§ PROBLEM TO SOLVE: Search each line of the data for the word "angle"; copy every line where it is found.

INPUT DATA: Begin

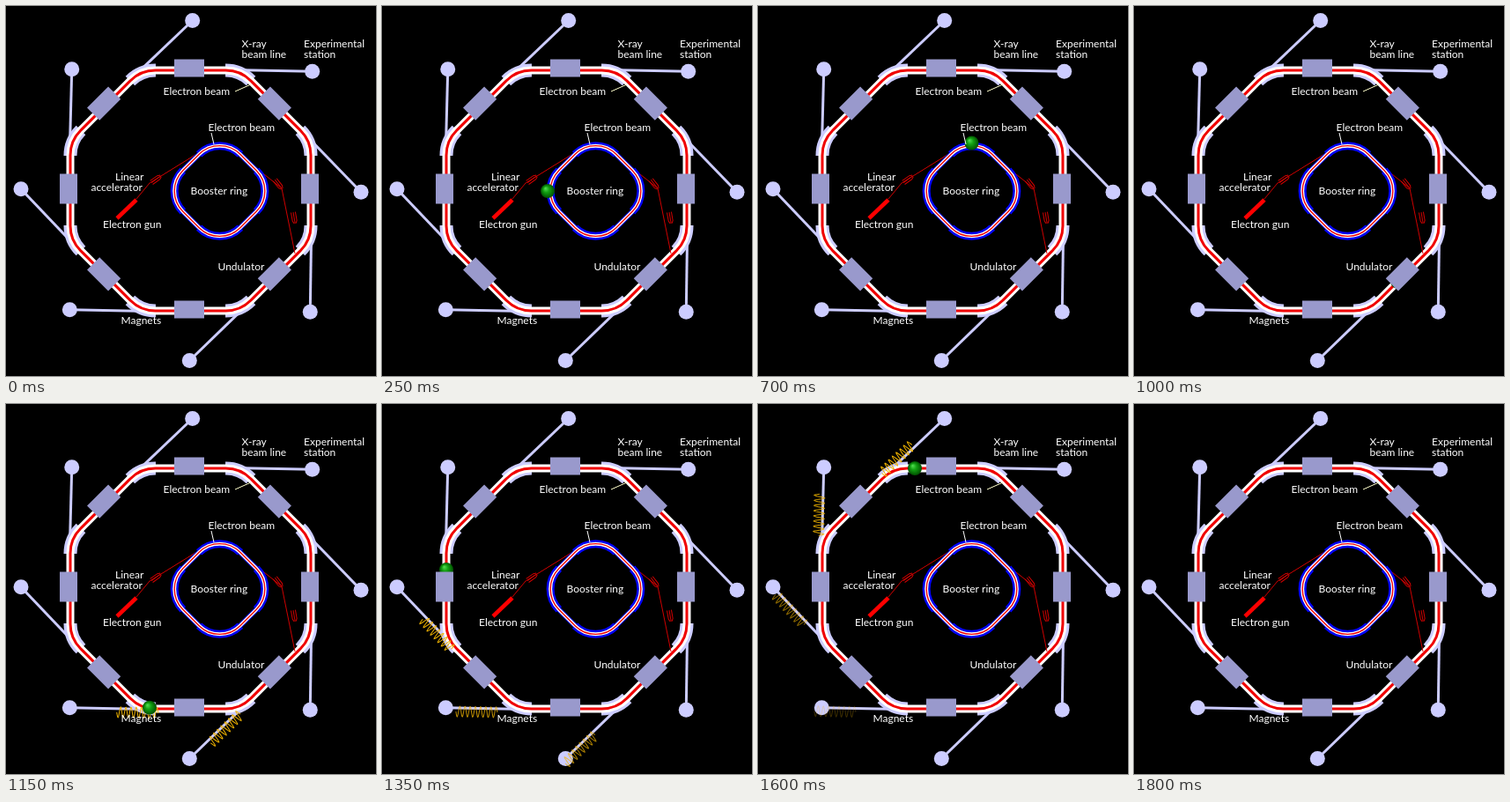
An HTML page with a canvas that plays this animation: 420x420 px, repeating every 3.85 s.

```html
<!DOCTYPE html>
<html lang="en">
<head>
<meta charset="utf-8">
<title>Electron storage ring</title>
<style>
html, body { margin: 0; width: 100%; height: 100%; overflow: hidden; background: #000; }
canvas { display: block; }
</style>
</head>
<body>
<canvas id="stage" width="420" height="420"></canvas>
<script>
const ctx = document.getElementById('stage').getContext('2d');
const LOOP = 3850, STEP = 50, END = 1800;
const LILAC = '#ccccff', BOX = '#9999cc', RED = '#f00000', DARK_RED = '#d00000';
const MID = [209.5, 209.5], UNDULATOR_MID = [208, 207.5], BOOSTER_MID = [242.5, 210];
const APOTHEM = 136.5;

const rad = deg => deg * Math.PI / 180;
const polar = ([x, y], r, deg) => [x + r * Math.cos(rad(deg)), y + r * Math.sin(rad(deg))];
const lerp = (a, b, f) => a + (b - a) * f;
const around = (n, make) => Array.from({ length: n }, (_, k) => make(k * 360 / n));

const ring = around(8, a => polar(MID, APOTHEM / Math.cos(rad(22.5)), a + 22.5));
const booster = around(4, a => polar(BOOSTER_MID, 65, a));
const beams = around(8, a => [polar(MID, 145, a - 26), polar([210, 209.5], 193, a + 0.5)]);

const linac = [[148, 219], [163, 201], [218, 167]];
const transfer = [[288, 187], [313, 207], [328, 281]];

// light pulses: beam line, birth time, distance from the magnet
const pulses = [[2, 1100, 23], [3, 1150, 13], [4, 1300, 6], [5, 1450, 2], [6, 1600, 20], [7, 1650, 44]];

// ball in the main ring: time, angle
const orbit = [[950, 29], [1350, 189], [1600, 257], [1800, 318]];

const labels = [
  ['X-ray', 267.5, 47], ['beam line', 267.5, 59], ['Experimental', 338, 47], ['station', 338, 59],
  ['Electron beam', 178.5, 101], ['Electron beam', 229.5, 142], ['Linear', 124, 198],
  ['accelerator', 96.5, 209.5], ['Electron gun', 110, 252], ['Booster ring', 209.5, 214],
  ['Undulator', 240.5, 300], ['Magnets', 130.5, 361]
];

function line(pts, color, width) {
  ctx.beginPath();
  pts.forEach(p => ctx.lineTo(...p));
  ctx.strokeStyle = color;
  ctx.lineWidth = width;
  ctx.stroke();
}

function disc([x, y], r, fill) {
  ctx.beginPath();
  ctx.arc(x, y, r, 0, 7);
  ctx.fillStyle = fill;
  ctx.fill();
}

function placed([x, y], angle, paint) {
  ctx.save();
  ctx.translate(x, y);
  ctx.rotate(angle);
  paint();
  ctx.restore();
}

function toward(a, b, d) {
  const f = d / Math.hypot(b[0] - a[0], b[1] - a[1]);
  return [lerp(a[0], b[0], f), lerp(a[1], b[1], f)];
}

// rounded corners of a polygon, joined into a loop when asked
function corners(pts, r, reach, joined) {
  const path = new Path2D(), n = pts.length;
  pts.forEach((p, i) => {
    const before = toward(p, pts[(i + n - 1) % n], reach);
    const after = toward(p, pts[(i + 1) % n], reach);
    if (joined && i) path.lineTo(...before);
    else path.moveTo(...before);
    path.arcTo(...p, ...after, r);
    path.lineTo(...after);
  });
  if (joined) path.closePath();
  return path;
}

function strokes(path, ...pairs) {
  for (const [color, width] of pairs) {
    ctx.strokeStyle = color;
    ctx.lineWidth = width;
    ctx.stroke(path);
  }
}

const ringPath = corners(ring, 40, 20, true);
const magnetPath = corners(ring, 40, 17);
const boosterPath = corners(booster, 33, 34, true);
const bendPath = corners(booster, 33, 32);

function coils(p, angle) {
  placed(p, angle, () => {
    for (const off of [-2.5, 0, 2.5]) line([[-6, off], [4, off], [7, off * 0.4]], DARK_RED, 1);
  });
}

function drawInjector() {
  line(linac, DARK_RED, 1);
  line([[126, 241], [148, 220]], '#ff0000', 4.5);
  line(transfer, DARK_RED, 1);
  coils([170, 197], -0.62);
  coils([309, 202], 0.9);
  coils([327, 240], 1.4);
}

function drawPulse(t, [k, born, lead]) {
  const age = t - born;
  if (age < 0 || age >= STEP * 10 || t >= END) return;
  const [from, to] = beams[k];
  const angle = Math.atan2(to[1] - from[1], to[0] - from[0]);
  const travel = lead + 72 * (1 - Math.exp(-age / 230));
  placed(from, angle, () => {
    ctx.globalAlpha = 1 - (age / 540) ** 1.6;
    const wave = [];
    for (let s = -23.5; s <= 23.5; s += 0.5) {
      wave.push([travel + s, 6 * Math.sin(s / 47 * 16 * Math.PI) - 4]);
    }
    line(wave, '#f0b400', 1);
  });
}

function ringPoint(t) {
  const i = orbit.findIndex(([time]) => t < time);
  const [t0, a0] = orbit[i - 1], [t1, a1] = orbit[i];
  const a = lerp(a0, a1, (t - t0) / (t1 - t0));
  const off = (a + 22.5) % 45 - 22.5;
  return polar(MID, Math.min(APOTHEM / Math.cos(rad(off)), 143), a);
}

function transferPoint(f) {
  const i = f < 0.4 ? 0 : 1;
  const [a, b] = [transfer[i], transfer[i + 1]];
  const g = i ? (f - 0.4) / 0.6 : f / 0.4;
  return [lerp(a[0], b[0], g), lerp(a[1], b[1], g)];
}

function ballAt(t) {
  if (t < 50 || t >= END) return null;
  if (t < 100) return linac[1];
  if (t < 800) return polar(BOOSTER_MID, 54.5, (Math.min(t, 700) / STEP - 3) * 90);
  if (t < 950) return transferPoint((t - 800) / 150);
  return ringPoint(t);
}

function drawBall([x, y]) {
  const g = ctx.createRadialGradient(x - 2.5, y - 3, 0.5, x, y, 8);
  g.addColorStop(0, '#4cd84c');
  g.addColorStop(0.4, '#12a012');
  g.addColorStop(1, '#005000');
  disc([x, y], 8, g);
}

function drawUndulators() {
  ctx.fillStyle = BOX;
  for (let a = 0; a < 360; a += 45) {
    placed(polar(UNDULATOR_MID, 137, a), rad(a), () => ctx.fillRect(-10, -17, 20, 34));
  }
}

function drawLabels() {
  line([[260, 97], [278, 89]], '#ffffcc', 1);
  line([[233, 144], [236, 157]], '#fff', 1);
  ctx.font = '12px Lato, "Open Sans", sans-serif';
  ctx.fillStyle = '#fff';
  for (const label of labels) ctx.fillText(...label);
}

function draw(t) {
  ctx.fillStyle = '#000';
  ctx.fillRect(0, 0, 420, 420);
  for (const [magnet, station] of beams) {
    line([magnet, station], LILAC, 3);
    disc(station, 8.5, LILAC);
  }
  strokes(magnetPath, [LILAC, 15]);
  strokes(ringPath, ['#fff', 9], [RED, 3]);
  pulses.forEach(p => drawPulse(t, p));
  drawInjector();
  strokes(bendPath, ['#0000ff', 9]);
  strokes(boosterPath, ['#0000e0', 6], ['#fff', 4], [RED, 1.4]);
  const ball = ballAt(t);
  if (ball) drawBall(ball);
  drawUndulators();
  drawLabels();
}

const start = performance.now();
function tick() {
  const t = (performance.now() - start) % LOOP;
  draw(Math.floor(t / STEP) * STEP);
  requestAnimationFrame(tick);
}
tick();
</script>
</body>
</html>
```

INPUT DATA: End

§ SOLUTION TO THE PROBLEM:
// ball in the main ring: time, angle
function placed([x, y], angle, paint) {
  ctx.rotate(angle);
function coils(p, angle) {
  placed(p, angle, () => {
  const angle = Math.atan2(to[1] - from[1], to[0] - from[0]);
  placed(from, angle, () => {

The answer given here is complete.